13 | jeremy gilmore London, Wednesday Jun 18, 2008 As usual a beleding heart european who has no concept of what real life is like for the average israeli, I am intending to make make Aliyah to israel shortly and one of my real concerns is that my children will have to go in the army and defend themselves against the very people you were partying with. Why don’t you grow and get a real job and stop interfering in thing that you have no right to comment on.
14 | BaBa, Jerusalem, Wednesday Jun 18, 2008 we stopped the Bosnians from butchering each other?? we? who are we? are you living in this world? get on the internet maybe and read about what’s going on in Bosnia. and really get a life kid and a conscience when you go back to golden Belgium – don’t start a blog about Whalonnie though…you’ll be in trouble…
15 | lila Silver New YOrk, Wednesday Jun 18, 2008 Self-indulgent gibberish from babbling empty-headed fool. You think you are cultured but you are arrogant and simple-minded. Your flighty words add up to nothing and reveal your inability to think clearly. Stay away.
16 | Steve California, Thursday Jun 19, 2008 God is not dead. You might think Palestine is a very small piece of land, but I have to let you know that it was given to Abraham and his descendants thousands of years ago by the God of the Bible. Evidence that God exists: 1 Israel being declared a nation in 1948. It was prophesied right in the Bible thousands of years ago. God said he would scatter the Jews thoughout the World and they would be hated by all nations, but he would bring them back into their own land. This is a civil war. It is between the God of the Bible,Yahweh, and the God of Islam which is no god at all. I know who wins
17 | Tom Kenis, Brussels, Saturday Jun 21, 2008 You guys need all the help you can get, whether you like it or not.

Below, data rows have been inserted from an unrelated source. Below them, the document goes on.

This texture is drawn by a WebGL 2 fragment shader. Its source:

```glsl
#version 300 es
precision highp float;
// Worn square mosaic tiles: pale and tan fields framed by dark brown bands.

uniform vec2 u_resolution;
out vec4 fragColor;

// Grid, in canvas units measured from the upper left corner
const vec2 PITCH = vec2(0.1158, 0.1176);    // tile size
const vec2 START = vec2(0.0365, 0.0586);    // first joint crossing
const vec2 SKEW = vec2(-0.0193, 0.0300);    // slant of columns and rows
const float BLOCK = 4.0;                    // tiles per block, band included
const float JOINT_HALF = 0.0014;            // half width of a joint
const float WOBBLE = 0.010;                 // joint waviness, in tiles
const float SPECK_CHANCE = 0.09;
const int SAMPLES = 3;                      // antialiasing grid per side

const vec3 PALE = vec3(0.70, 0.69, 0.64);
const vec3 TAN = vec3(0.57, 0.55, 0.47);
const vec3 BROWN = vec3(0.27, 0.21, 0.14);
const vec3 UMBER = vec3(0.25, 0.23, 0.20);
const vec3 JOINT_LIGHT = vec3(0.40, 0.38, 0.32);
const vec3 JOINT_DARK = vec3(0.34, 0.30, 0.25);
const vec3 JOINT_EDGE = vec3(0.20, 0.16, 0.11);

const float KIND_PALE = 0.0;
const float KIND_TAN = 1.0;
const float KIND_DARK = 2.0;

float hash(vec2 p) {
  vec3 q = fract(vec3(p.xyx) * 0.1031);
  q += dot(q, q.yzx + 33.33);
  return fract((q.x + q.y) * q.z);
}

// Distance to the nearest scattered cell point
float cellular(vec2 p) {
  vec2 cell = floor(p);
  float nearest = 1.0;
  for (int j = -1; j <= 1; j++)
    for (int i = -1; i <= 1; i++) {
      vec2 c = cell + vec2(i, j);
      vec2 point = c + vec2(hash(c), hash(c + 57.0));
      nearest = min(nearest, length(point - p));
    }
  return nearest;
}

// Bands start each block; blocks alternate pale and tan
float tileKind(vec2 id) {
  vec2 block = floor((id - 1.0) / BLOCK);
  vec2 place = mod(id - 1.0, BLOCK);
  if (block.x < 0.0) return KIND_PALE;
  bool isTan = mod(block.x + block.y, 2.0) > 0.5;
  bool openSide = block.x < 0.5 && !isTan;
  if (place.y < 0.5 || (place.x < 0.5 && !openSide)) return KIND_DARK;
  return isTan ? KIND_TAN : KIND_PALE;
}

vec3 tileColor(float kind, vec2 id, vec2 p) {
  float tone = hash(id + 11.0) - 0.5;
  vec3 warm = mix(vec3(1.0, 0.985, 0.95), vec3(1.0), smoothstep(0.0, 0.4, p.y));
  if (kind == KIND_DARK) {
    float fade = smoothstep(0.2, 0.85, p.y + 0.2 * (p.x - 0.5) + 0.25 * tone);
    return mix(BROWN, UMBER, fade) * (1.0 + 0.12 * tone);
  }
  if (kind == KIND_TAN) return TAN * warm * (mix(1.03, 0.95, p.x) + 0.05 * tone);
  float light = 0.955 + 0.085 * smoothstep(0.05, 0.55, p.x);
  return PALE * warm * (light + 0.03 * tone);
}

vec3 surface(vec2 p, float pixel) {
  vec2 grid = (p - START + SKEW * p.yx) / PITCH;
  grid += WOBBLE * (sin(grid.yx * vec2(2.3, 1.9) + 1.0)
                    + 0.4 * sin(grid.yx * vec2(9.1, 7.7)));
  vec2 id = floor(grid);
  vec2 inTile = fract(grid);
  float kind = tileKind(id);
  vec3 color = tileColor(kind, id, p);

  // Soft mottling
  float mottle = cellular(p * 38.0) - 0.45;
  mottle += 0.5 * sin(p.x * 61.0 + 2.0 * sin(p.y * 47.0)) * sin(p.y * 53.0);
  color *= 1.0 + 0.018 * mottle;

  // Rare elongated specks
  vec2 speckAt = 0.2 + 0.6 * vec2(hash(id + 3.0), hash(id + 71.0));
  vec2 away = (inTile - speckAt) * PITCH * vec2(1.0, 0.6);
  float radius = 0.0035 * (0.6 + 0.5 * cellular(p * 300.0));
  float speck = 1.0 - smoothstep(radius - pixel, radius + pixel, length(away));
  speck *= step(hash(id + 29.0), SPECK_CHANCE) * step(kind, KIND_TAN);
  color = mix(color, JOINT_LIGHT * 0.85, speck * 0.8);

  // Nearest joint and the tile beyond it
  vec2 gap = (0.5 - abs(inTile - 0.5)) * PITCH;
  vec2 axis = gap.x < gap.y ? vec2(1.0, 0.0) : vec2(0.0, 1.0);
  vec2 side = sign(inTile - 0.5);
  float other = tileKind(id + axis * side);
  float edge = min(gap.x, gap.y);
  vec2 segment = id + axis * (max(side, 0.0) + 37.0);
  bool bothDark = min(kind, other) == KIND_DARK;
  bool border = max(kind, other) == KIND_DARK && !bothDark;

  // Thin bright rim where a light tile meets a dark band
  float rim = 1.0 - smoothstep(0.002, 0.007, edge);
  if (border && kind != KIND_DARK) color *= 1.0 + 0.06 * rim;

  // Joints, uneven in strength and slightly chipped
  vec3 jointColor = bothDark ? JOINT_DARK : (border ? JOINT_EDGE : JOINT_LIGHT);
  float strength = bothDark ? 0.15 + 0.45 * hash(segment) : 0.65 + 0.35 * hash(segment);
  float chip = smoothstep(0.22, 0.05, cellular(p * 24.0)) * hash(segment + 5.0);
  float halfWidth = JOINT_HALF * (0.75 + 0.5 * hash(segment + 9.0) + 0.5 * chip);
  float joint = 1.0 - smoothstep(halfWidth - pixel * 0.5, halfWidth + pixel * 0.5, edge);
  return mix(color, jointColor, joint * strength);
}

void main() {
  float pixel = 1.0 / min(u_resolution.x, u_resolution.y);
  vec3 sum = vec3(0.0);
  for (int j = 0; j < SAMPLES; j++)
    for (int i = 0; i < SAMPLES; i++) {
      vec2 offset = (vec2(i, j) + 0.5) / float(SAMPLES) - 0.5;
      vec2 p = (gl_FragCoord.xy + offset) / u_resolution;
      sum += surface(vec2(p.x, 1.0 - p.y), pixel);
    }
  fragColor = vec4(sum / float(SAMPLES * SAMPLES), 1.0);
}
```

Nrs 1 to 16, thanks for helping me make that abundantly clear. Maybe one day you can come and advise the Flemish on how to deal with their minority (-ies).